◆ **ASSIGNED TASK**
Filter this material down to the lines that contain the string "length", and return those lines.

◆ **SUPPLIED ENTRIES**
_____
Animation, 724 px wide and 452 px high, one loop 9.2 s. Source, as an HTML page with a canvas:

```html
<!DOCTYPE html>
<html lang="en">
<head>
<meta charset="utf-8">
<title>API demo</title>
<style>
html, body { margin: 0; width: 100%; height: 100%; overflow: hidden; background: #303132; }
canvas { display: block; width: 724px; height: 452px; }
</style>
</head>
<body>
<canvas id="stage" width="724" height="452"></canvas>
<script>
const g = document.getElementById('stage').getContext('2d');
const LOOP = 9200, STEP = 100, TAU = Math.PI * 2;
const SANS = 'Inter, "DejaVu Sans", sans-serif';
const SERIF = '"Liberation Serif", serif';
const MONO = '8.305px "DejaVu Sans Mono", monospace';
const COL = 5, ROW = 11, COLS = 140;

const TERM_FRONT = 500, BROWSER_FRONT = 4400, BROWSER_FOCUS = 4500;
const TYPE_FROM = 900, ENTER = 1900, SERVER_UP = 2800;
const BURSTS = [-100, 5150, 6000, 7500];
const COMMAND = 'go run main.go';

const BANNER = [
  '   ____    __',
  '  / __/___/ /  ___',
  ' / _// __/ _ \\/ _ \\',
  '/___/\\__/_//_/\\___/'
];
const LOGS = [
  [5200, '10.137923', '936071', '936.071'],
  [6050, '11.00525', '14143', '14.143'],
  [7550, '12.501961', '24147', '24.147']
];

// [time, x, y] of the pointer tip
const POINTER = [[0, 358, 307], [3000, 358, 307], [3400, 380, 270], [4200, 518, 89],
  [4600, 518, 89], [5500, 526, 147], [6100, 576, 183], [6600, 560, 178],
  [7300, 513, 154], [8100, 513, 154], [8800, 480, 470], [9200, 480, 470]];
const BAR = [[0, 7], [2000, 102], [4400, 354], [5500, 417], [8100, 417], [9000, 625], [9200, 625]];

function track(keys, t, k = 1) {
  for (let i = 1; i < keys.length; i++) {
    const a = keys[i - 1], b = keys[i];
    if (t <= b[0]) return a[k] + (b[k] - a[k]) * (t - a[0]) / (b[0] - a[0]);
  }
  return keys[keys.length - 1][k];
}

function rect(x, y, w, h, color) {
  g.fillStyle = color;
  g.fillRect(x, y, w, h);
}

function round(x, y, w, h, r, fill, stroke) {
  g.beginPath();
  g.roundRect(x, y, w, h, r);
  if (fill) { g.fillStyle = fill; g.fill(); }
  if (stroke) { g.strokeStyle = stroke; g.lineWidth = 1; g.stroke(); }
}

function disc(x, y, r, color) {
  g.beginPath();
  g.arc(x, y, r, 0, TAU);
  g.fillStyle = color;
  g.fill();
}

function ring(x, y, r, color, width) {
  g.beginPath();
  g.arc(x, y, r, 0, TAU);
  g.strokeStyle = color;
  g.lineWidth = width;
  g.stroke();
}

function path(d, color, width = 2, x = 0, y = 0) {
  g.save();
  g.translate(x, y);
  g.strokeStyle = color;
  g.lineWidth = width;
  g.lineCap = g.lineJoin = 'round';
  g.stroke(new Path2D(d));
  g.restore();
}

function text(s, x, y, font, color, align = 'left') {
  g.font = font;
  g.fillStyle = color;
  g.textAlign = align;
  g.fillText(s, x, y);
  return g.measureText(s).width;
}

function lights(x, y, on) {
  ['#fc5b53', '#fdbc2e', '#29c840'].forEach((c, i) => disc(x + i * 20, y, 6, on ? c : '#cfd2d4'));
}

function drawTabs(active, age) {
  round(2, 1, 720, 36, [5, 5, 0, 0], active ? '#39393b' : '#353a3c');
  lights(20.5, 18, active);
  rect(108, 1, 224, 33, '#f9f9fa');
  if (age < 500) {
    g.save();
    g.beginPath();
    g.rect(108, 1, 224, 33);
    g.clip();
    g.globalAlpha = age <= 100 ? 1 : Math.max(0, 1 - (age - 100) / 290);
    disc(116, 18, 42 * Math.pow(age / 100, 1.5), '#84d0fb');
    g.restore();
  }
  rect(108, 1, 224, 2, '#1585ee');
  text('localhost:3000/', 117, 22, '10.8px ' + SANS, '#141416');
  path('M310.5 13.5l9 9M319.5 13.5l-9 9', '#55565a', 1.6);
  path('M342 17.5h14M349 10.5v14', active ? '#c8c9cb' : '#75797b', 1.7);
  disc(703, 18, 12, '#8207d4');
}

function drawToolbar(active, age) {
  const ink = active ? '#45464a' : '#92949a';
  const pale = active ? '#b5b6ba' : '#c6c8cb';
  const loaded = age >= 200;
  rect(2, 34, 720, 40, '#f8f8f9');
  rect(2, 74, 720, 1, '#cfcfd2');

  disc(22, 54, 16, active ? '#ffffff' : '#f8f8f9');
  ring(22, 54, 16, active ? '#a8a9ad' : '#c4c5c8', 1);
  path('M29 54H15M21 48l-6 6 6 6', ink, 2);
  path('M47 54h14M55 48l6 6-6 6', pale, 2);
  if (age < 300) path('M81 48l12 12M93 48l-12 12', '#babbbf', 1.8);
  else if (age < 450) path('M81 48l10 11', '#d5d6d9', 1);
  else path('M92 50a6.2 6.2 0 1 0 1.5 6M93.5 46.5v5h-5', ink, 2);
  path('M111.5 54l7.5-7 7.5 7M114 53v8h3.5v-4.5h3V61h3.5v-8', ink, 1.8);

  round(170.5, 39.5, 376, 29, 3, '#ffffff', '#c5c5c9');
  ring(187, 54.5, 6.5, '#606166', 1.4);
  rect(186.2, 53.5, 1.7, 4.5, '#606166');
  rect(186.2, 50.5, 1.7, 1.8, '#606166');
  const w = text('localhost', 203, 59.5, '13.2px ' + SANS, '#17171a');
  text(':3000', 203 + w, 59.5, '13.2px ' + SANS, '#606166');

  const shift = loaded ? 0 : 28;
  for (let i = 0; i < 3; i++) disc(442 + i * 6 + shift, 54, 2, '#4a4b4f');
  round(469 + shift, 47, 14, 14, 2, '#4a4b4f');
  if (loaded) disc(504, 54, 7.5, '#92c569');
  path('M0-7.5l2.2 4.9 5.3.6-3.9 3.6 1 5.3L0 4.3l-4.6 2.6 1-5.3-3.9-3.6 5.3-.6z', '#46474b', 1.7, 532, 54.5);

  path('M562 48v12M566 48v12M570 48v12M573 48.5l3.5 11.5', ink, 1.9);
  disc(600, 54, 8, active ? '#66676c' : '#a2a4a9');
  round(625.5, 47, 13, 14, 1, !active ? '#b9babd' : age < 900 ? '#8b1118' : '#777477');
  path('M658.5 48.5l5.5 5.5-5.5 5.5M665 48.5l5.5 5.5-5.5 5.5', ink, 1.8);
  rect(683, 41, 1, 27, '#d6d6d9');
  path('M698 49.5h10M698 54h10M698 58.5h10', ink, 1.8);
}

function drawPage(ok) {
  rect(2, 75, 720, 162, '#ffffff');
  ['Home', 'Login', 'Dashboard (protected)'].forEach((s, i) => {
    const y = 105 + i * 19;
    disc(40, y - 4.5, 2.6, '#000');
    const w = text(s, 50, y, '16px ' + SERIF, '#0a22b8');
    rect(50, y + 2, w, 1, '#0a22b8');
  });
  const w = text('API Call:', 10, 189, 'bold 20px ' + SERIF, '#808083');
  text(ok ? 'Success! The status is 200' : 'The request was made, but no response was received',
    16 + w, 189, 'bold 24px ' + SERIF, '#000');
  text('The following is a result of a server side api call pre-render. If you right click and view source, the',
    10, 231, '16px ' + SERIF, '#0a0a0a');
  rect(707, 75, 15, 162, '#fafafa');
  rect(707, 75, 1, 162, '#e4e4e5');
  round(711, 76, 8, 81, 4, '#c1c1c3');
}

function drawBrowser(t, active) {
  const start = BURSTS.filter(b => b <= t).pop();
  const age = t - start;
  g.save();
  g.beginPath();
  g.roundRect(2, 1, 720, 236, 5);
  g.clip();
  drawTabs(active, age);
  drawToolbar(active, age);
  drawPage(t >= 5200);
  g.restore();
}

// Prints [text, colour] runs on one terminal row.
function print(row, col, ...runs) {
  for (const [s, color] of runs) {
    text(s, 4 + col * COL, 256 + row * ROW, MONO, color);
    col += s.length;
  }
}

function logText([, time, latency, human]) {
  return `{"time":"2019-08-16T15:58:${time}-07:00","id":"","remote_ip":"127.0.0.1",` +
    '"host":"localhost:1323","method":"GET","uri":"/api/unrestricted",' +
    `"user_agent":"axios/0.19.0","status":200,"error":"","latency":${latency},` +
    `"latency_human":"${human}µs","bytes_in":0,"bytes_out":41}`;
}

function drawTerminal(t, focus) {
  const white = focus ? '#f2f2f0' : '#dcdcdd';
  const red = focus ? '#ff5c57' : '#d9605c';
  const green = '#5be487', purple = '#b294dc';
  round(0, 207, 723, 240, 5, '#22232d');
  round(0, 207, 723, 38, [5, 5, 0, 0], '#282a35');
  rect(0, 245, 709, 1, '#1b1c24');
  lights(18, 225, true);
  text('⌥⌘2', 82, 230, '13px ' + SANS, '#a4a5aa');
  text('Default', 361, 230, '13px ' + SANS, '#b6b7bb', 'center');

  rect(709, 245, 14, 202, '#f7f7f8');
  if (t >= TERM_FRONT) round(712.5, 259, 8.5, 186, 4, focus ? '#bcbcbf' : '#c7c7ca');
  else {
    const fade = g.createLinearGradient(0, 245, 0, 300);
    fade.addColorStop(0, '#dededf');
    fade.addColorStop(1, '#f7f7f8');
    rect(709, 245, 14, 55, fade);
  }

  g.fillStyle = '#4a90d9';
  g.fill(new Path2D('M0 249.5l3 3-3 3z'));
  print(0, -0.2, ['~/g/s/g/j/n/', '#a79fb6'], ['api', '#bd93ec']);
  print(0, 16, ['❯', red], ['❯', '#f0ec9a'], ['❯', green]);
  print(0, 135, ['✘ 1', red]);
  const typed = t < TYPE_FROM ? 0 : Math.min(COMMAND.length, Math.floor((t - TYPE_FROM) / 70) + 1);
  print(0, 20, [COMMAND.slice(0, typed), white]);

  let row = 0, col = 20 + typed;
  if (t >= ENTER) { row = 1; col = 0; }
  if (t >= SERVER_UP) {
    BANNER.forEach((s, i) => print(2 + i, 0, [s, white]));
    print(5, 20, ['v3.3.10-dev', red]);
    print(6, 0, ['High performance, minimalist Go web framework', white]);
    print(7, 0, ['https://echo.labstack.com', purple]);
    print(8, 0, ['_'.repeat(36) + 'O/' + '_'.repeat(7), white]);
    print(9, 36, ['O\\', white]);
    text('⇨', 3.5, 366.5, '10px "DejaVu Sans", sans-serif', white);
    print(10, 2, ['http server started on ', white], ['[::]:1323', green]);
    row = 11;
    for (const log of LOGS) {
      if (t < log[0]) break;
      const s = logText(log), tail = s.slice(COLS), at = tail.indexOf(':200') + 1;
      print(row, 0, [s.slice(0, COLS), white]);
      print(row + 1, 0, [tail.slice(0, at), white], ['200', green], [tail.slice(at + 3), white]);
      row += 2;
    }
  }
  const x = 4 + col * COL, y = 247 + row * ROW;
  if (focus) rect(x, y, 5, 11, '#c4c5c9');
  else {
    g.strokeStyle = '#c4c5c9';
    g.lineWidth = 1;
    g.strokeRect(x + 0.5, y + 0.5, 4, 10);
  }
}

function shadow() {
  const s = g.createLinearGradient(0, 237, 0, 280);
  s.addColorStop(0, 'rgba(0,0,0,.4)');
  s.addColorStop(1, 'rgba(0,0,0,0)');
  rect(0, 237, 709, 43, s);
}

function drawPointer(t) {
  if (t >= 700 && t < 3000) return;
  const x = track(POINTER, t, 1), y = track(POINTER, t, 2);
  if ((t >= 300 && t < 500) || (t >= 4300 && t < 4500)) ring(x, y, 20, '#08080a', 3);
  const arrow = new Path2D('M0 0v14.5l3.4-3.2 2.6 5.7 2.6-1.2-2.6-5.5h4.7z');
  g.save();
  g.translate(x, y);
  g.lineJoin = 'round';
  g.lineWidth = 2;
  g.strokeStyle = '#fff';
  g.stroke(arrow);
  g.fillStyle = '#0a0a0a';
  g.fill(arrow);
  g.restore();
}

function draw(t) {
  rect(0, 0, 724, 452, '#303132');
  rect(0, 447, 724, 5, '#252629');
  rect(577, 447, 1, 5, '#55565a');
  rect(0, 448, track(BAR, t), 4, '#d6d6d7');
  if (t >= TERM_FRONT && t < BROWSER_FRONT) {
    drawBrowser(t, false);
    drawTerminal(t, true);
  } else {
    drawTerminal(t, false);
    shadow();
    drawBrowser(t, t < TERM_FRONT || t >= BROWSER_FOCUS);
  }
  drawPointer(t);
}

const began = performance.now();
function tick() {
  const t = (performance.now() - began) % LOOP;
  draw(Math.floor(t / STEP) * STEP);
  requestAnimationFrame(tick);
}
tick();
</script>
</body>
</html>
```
_____
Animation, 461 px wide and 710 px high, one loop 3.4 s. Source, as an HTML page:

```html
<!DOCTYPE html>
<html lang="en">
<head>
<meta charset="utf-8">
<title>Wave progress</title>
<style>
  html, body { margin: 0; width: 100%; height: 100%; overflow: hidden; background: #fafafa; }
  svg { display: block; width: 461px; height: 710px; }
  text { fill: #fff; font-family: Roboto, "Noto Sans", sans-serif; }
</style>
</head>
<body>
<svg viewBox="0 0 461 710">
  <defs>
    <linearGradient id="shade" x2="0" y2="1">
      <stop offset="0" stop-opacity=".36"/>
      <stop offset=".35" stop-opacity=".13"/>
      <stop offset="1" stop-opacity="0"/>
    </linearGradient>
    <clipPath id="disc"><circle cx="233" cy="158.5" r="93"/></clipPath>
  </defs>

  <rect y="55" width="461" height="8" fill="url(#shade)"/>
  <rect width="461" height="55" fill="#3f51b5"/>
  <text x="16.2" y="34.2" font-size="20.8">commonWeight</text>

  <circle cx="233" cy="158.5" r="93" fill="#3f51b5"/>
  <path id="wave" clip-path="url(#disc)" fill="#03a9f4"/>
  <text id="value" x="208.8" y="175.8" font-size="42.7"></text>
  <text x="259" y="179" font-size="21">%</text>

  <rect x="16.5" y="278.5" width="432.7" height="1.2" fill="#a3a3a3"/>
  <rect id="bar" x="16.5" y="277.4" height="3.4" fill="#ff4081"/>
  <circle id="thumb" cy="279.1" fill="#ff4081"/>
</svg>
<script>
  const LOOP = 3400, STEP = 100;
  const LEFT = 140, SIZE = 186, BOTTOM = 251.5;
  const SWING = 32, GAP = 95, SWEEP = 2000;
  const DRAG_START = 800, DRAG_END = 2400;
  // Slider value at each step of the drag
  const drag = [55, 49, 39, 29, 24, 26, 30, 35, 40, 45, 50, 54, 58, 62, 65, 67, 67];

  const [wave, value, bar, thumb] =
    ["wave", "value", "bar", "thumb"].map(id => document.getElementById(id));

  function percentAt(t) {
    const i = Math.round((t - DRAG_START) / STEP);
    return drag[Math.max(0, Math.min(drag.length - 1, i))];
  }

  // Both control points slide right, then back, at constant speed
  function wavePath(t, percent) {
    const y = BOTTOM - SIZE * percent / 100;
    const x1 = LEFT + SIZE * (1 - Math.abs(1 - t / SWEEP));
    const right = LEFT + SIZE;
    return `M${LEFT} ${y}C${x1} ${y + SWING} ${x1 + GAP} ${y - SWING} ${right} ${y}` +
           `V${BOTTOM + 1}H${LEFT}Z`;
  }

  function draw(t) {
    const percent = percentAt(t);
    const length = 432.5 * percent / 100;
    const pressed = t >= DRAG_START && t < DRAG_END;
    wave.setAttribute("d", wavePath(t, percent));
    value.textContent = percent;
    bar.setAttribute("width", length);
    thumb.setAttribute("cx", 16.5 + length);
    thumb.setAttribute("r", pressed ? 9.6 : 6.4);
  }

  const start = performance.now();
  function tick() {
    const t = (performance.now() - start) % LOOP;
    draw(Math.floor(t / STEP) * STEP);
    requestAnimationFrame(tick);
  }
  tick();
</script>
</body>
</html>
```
_____
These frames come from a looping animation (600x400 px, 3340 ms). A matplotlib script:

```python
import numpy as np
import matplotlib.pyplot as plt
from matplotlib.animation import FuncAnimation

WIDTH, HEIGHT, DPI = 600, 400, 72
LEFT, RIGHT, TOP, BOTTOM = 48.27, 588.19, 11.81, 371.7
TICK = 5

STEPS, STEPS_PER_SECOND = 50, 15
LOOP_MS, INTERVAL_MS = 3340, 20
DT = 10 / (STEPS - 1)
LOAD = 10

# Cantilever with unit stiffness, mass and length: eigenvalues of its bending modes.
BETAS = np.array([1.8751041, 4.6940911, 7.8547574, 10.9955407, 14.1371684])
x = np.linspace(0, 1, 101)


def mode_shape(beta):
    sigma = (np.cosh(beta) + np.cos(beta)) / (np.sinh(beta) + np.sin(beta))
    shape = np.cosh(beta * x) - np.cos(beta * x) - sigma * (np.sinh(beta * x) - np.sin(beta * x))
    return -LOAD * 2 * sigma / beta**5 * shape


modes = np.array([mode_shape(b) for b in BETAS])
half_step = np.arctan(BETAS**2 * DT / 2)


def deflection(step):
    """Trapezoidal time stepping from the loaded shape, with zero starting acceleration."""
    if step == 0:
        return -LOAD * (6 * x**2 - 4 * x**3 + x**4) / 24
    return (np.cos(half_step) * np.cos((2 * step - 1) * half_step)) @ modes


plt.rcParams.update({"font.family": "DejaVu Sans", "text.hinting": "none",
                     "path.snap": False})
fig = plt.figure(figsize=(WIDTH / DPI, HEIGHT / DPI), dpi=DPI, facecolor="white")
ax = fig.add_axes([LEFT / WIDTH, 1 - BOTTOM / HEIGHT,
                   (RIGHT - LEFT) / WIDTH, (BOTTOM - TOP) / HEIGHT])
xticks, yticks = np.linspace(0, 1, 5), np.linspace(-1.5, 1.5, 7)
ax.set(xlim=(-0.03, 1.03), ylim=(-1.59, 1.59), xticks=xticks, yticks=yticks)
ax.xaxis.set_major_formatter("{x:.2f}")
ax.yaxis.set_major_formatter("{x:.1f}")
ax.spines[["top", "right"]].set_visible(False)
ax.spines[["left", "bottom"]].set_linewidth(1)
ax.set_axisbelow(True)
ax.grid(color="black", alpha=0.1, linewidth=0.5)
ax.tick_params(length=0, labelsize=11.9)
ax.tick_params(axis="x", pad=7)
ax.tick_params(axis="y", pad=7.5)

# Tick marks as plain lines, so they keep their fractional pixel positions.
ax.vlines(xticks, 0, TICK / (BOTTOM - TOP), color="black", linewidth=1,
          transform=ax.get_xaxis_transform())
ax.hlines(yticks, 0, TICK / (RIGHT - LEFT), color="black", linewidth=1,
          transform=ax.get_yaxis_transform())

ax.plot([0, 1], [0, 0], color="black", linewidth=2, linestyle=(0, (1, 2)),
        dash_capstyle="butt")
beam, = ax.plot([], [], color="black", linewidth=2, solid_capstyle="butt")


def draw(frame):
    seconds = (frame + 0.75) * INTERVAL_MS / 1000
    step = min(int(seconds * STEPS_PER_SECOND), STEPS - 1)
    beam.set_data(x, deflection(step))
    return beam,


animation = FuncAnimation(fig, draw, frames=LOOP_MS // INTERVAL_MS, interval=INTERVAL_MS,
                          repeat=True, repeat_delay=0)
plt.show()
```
_____
◆ **REPLY TO THE EXERCISE**
  for (let i = 1; i < keys.length; i++) {
  return keys[keys.length - 1][k];
    col += s.length;
  const typed = t < TYPE_FROM ? 0 : Math.min(COMMAND.length, Math.floor((t - TYPE_FROM) / 70) + 1);
    return drag[Math.max(0, Math.min(drag.length - 1, i))];
    const length = 432.5 * percent / 100;
    bar.setAttribute("width", length);
    thumb.setAttribute("cx", 16.5 + length);
# Cantilever with unit stiffness, mass and length: eigenvalues of its bending modes.
ax.tick_params(length=0, labelsize=11.9)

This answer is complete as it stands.